Starting from the top of the entries below and ending with the line containing "--grey: #707070; --dark: #4d4d4d;", restate every line word for word, pictures omitted.
..........
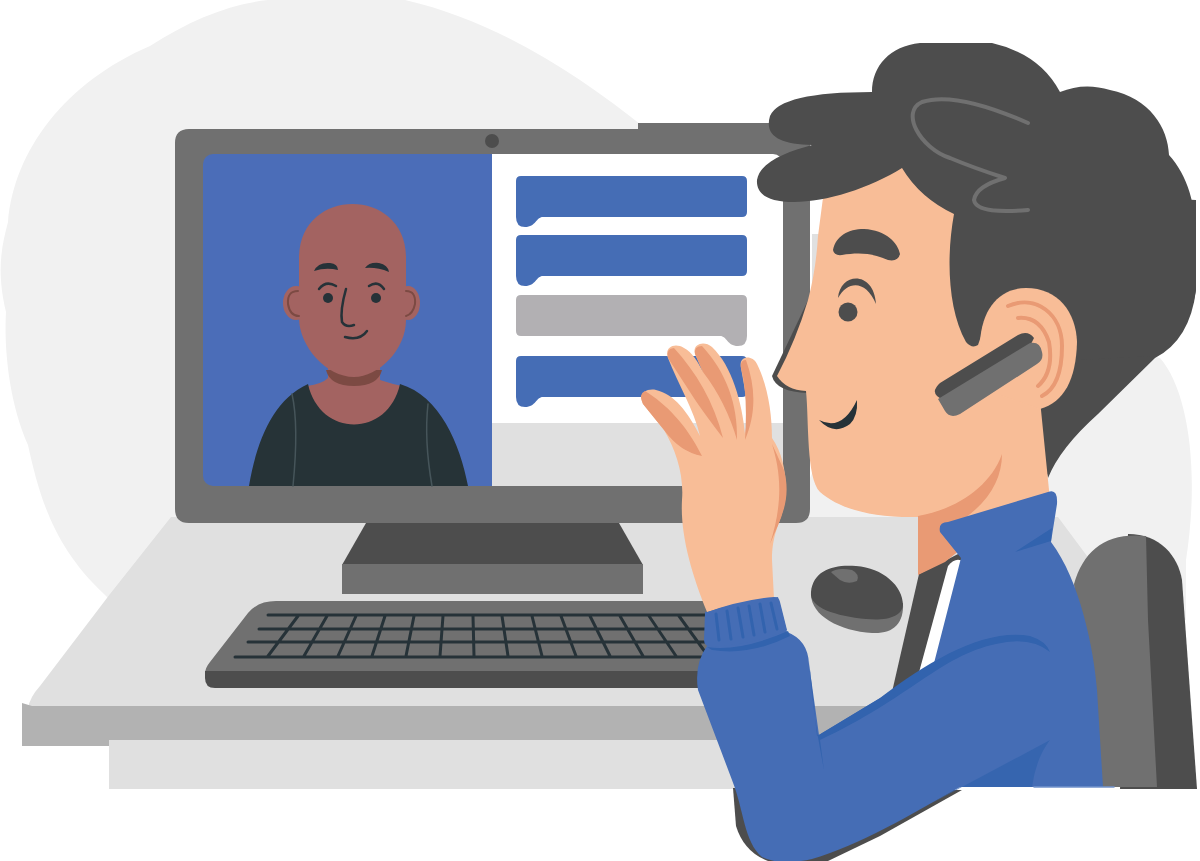
<!DOCTYPE html>
<html lang="en">
<head>
<meta charset="utf-8">
<title>Video call at a desk</title>
<style>
:root {
  --paper: #ffffff; --blob: #f1f1f1; --desk: #e0e0e0; --desk-edge: #b2b2b2;
  --blue: #456db5; --screen-blue: #4b6db8; --blue-deep: #3263ae;
  --grey: #707070; --dark: #4d4d4d; --bubble-grey: #b2b0b3;
  --skin: #f8bd97; --skin-shade: #e99a74; --brown: #a36361; --brown-shade: #7c4a43;
  --ink: #263238; --shirt: #263337;
}
html, body { margin: 0; background: var(--paper); overflow: hidden; }
svg { display: block; width: 1200px; height: 861px; }
.blob { fill: var(--blob); }
.paper { fill: var(--paper); }
.desk { fill: var(--desk); }
.desk-edge { fill: var(--desk-edge); }
.blue { fill: var(--blue); }
.screen-blue { fill: var(--screen-blue); }
.blue-deep { fill: var(--blue-deep); }
.grey { fill: var(--grey); }
.dark { fill: var(--dark); }
.bubble-grey { fill: var(--bubble-grey); }
.skin { fill: var(--skin); }
.skin-shade { fill: var(--skin-shade); }
.brown { fill: var(--brown); }
.brown-shade { fill: var(--brown-shade); }
.shirt { fill: var(--shirt); }
.ink { fill: var(--ink); }
.line { fill: none; stroke-linecap: round; stroke-linejoin: round; }
.keys { stroke: var(--ink); stroke-width: 3; }
.fold { stroke: var(--blue-deep); stroke-width: 4; }
.strand { stroke: var(--grey); stroke-width: 5; }
.ink-line { stroke: var(--ink); stroke-width: 2.5; }
.shade-line { stroke: var(--skin-shade); stroke-width: 4; }
</style>
</head>
<body>
<svg viewBox="0 0 1200 861" role="img" aria-label="A man with a headset waves at a colleague on a video call">
  <defs>
    <path id="bubble" d="M5 0H226Q231 0 231 5V36Q231 41 226 41H27C20 41 20 51 9 51Q0 51 0 41V5Q0 0 5 0Z"/>
    <clipPath id="screen-clip"><rect x="203" y="154" width="580" height="332" rx="10"/></clipPath>
  </defs>

  <g id="backdrop">
    <path class="blob" d="M268 0H405C500 22 580 76 645 128L830 225L1050 330L1160 358C1188 390 1200 470 1186 560V620H130L104 594C55 548 40 500 28 445C8 400 4 345 6 312C-4 270 2 245 8 222C14 150 66 82 150 46C190 20 230 4 268 0Z"/>
    <path class="paper" d="M810 204H826V440L810 478Z"/>
    <path class="desk" d="M812 234H820V330L812 345Z"/>
  </g>

  <g id="desk">
    <path class="desk" d="M171 517H1058L1090 560V708H28Q30 697 40 686L110 594Z"/>
    <rect class="desk-edge" x="22" y="706" width="900" height="40"/>
    <path class="desk-edge" d="M22 703L32 706V746H22Z"/>
    <rect class="desk" x="109" y="740" width="720" height="49"/>
  </g>

  <g id="monitor">
    <path class="dark" d="M366 523H619L643 565H342Z"/>
    <rect class="grey" x="342" y="564" width="301" height="30"/>
    <path class="grey" d="M189 129H638V123H810V509Q810 523 796 523H189Q175 523 175 509V143Q175 129 189 129Z"/>
    <circle class="dark" cx="492" cy="141" r="7"/>
    <g clip-path="url(#screen-clip)">
      <rect class="paper" x="492" y="154" width="291" height="269"/>
      <rect class="desk" x="492" y="423" width="291" height="63"/>
      <rect class="screen-blue" x="203" y="154" width="289" height="332"/>
    </g>
    <g id="chat">
      <use href="#bubble" class="blue" x="516" y="176"/>
      <use href="#bubble" class="blue" x="516" y="235"/>
      <use href="#bubble" class="bubble-grey" transform="translate(747 295) scale(-1 1)"/>
      <use href="#bubble" class="blue" x="516" y="356"/>
    </g>
    <g id="caller">
      <path class="brown" d="M328 360H380V380Q392 384 402 386L390 430H320L307 386Q322 384 328 378Z"/>
      <path class="shirt" d="M249 486C256 444 272 400 308 384C320 438 388 438 400 384C440 396 460 444 468 486Z"/>
      <path class="line" style="stroke:#46555a;stroke-width:1.5" d="M292 394Q299 425 293 486M428 404Q424 440 432 486"/>
      <path class="brown-shade" d="M326 370H382Q378 386 354 386Q330 386 326 370Z"/>
      <ellipse class="brown" cx="296" cy="303" rx="13" ry="17"/>
      <ellipse class="brown" cx="408" cy="303" rx="12" ry="17"/>
      <path class="brown" d="M299 258C299 186 406 186 406 258V320C406 350 378 377 354 377C326 377 299 346 299 318Z"/>
      <path class="line" style="stroke:var(--brown-shade);stroke-width:2" d="M298 291Q287 291 288 304Q290 316 299 316M406 291Q416 291 415 304Q413 314 406 316"/>
      <path class="ink" d="M314 271Q318 262 330 263Q338 264 338 270Q326 267 314 271ZM365 268Q369 262 379 263Q388 265 389 272Q377 267 365 268Z"/>
      <circle class="ink" cx="328" cy="298" r="5"/>
      <circle class="ink" cx="376" cy="298" r="5"/>
      <path class="line ink-line" d="M319 289Q326 280 336 286M369 286Q378 280 384 289M346 289Q340 310 342 322Q346 328 354 325M345 337Q360 341 367 331"/>
    </g>
  </g>

  <g id="keyboard">
    <path class="grey" d="M276 601H740V674H205Q205 668 210 662L248 613Q258 601 276 601Z"/>
    <path class="dark" d="M205 671H740V688H215Q205 688 205 678Z"/>
    <path class="line keys" d="M268 615H720M259 629H720M248 642H720M235 657H720M298 616L268 656M327 616L304 656M356 616L338 656M385 616L372 656M414 616L406 656M443 616L440 656M473 616L474 656M502 616L508 656M532 616L542 656M561 616L576 656M590 616L610 656M620 616L643 656M649 616L676 656M679 616L708 656"/>
  </g>

  <g id="mouse">
    <path class="grey" d="M811 594L903 603C904 624 893 634 872 633C840 631 811 616 811 594Z"/>
    <path class="dark" d="M811 592C813 570 834 564 856 566C883 568 903 586 903 605C902 617 886 621 866 619C836 616 809 608 811 592Z"/>
    <path class="grey" d="M831 572Q838 567 852 570Q860 574 857 581Q848 585 840 580Q834 575 831 572Z"/>
  </g>

  <g id="chair">
    <path class="dark" d="M1128 534C1160 534 1178 556 1182 580L1197 789H1120Z"/>
    <path class="grey" d="M1074 584C1084 550 1106 532 1146 536L1148 620L1157 787H1090Z"/>
  </g>

  <g id="man">
    <path class="dark" d="M919 574L962 552L958 640L925 690L892 692Z"/>
    <path class="paper" d="M948 566Q956 556 964 562L940 666L918 676Z"/>

    <g id="head">
      <path class="dark" d="M1000 190L1196 200V290Q1190 340 1155 358L1098 414Q1060 448 1048 478L1030 400Z"/>
      <path class="dark" d="M810 296L772 376Q776 392 808 393L815 380Z"/>
      <path class="skin" d="M824 190L902 160L1000 200L1040 400L1050 500L1000 525L918 560V517C870 518 838 508 820 492C806 478 809 420 806 391Q786 390 777 376Q796 340 808 300Q816 270 818 236Z"/>
      <path class="skin-shade" d="M1002 454C990 488 954 510 918 516V575L945 562L960 550L942 528L965 518C990 500 1002 478 1002 454Z"/>
      <path class="dark" d="M770 116Q780 92 872 92C872 66 890 46 920 43H992Q1040 54 1060 92Q1084 82 1110 90C1150 98 1168 128 1169 155C1188 176 1196 205 1196 240V290Q1190 330 1155 356L1080 360L990 310L978 345Q972 349 966 342C948 310 946 258 954 214Q920 198 902 168C870 188 826 202 794 202C768 202 756 194 757 180C760 162 786 152 812 145C780 144 764 136 770 116Z"/>
      <path class="line strand" style="stroke-width:4" d="M1028 123C985 104 946 94 922 102C900 112 920 148 950 158Q974 168 1005 178Q976 186 974 200C976 212 1002 212 1028 210"/>
      <path class="skin" d="M980 342C982 308 1000 288 1026 288C1058 288 1076 312 1077 342C1076 380 1064 402 1040 409L1000 395Z"/>
      <path class="line shade-line" d="M1008 306C1036 294 1062 314 1062 346Q1062 386 1042 396M1018 318Q1040 316 1049 342Q1054 372 1038 386"/>
      <g id="earpiece">
        <path class="dark" d="M940 383L1018 335Q1028 330 1034 338L1028 350L944 400Q928 394 940 383Z"/>
        <path class="grey" d="M938 399L1030 343Q1040 341 1042 352Q1044 360 1037 364L960 414Q950 419 945 411Z"/>
      </g>
      <path class="dark" d="M833 250C836 236 848 229 864 229C886 230 898 243 900 254Q898 262 888 260C870 252 856 253 842 255Q834 256 833 250Z"/>
      <path class="dark" d="M838 298C840 272 874 270 876 304C866 280 848 280 838 298Z"/>
      <circle class="dark" cx="848" cy="312" r="9.5"/>
      <path class="ink" d="M819 420Q842 432 857 400Q858 416 850 424Q834 436 819 420Z"/>
    </g>

    <g id="jacket">
      <path class="dark" d="M733 788L736 826Q744 852 768 861H828L880 836L962 790Z"/>
      <path class="blue" d="M940 532Q938 522 948 522L1048 492Q1058 488 1057 504L1051 542C1080 580 1094 650 1097 690L1103 787H960C910 815 860 845 812 859Q780 866 762 857C744 842 744 810 732 780L698 690Q694 664 707 646L705 612L778 597L787 632Q808 640 809 664L819 735L892 691L933 667L961 558Z"/>
      <path class="blue-deep" d="M1050 740Q1036 758 1032 787H960L930 804Z" opacity=".75"/>
      <path class="blue-deep" d="M817 736L880 698C930 660 985 628 1030 636Q1046 641 1050 652Q1030 636 996 644C940 656 910 698 820 740L824 770Q812 710 809 660Z"/>
      <path class="blue-deep" d="M1051 541L1015 552L1052 528Z"/>
      <path class="blue-deep" d="M707 647Q740 652 788 631L790 636Q750 656 712 650Z"/>
      <path class="line" style="stroke:#7192cc;stroke-width:1.5" d="M1034 787H1114"/>
    </g>

    <g id="hand">
      <path class="skin" d="M707 612C692 575 680 535 682 500C684 475 676 450 664 430L643 404C638 394 646 388 656 390C674 394 688 412 700 436C694 410 678 384 668 358C664 348 674 342 684 348C692 352 698 362 703 372L695 354C692 344 704 340 712 347C732 366 742 402 745 434C750 410 744 386 741 368C738 356 752 354 757 364C768 386 772 414 772 438Q786 458 786 492C784 520 772 528 772 560L774 599Q738 602 707 612Z"/>
      <path class="skin-shade" d="M643 404Q638 394 645 391C666 404 686 424 702 456Q680 452 664 430Z"/>
      <path class="skin-shade" d="M668 358Q666 348 674 348C696 372 714 402 723 438Q700 408 690 392Z"/>
      <path class="skin-shade" d="M695 354Q694 346 702 346C726 372 738 404 737 440Q726 402 703 372Z"/>
      <path class="skin-shade" d="M741 368Q740 360 746 360C756 388 756 414 745 440Q748 394 741 368ZM772 444C780 470 784 500 770 544C780 520 792 500 784 470Z"/>
    </g>

    <g id="cuff">
      <path class="blue" d="M705 613Q740 600 774 597Q779 597 780 602L787 630Q760 644 711 647Q704 646 704 640Z"/>
      <path class="line fold" style="stroke-width:3" d="M716 614L719 640M727 611L731 639M738 608L743 637M749 606L754 635M760 604L765 632M771 603L777 629"/>
    </g>
  </g>
</svg>
</body>
</html>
..........
(Written answer):
<!DOCTYPE html>
<html lang="en">
<head>
<meta charset="utf-8">
<title>Video call at a desk</title>
<style>
:root {
  --paper: #ffffff; --blob: #f1f1f1; --desk: #e0e0e0; --desk-edge: #b2b2b2;
  --blue: #456db5; --screen-blue: #4b6db8; --blue-deep: #3263ae;
  --grey: #707070; --dark: #4d4d4d; --bubble-grey: #b2b0b3;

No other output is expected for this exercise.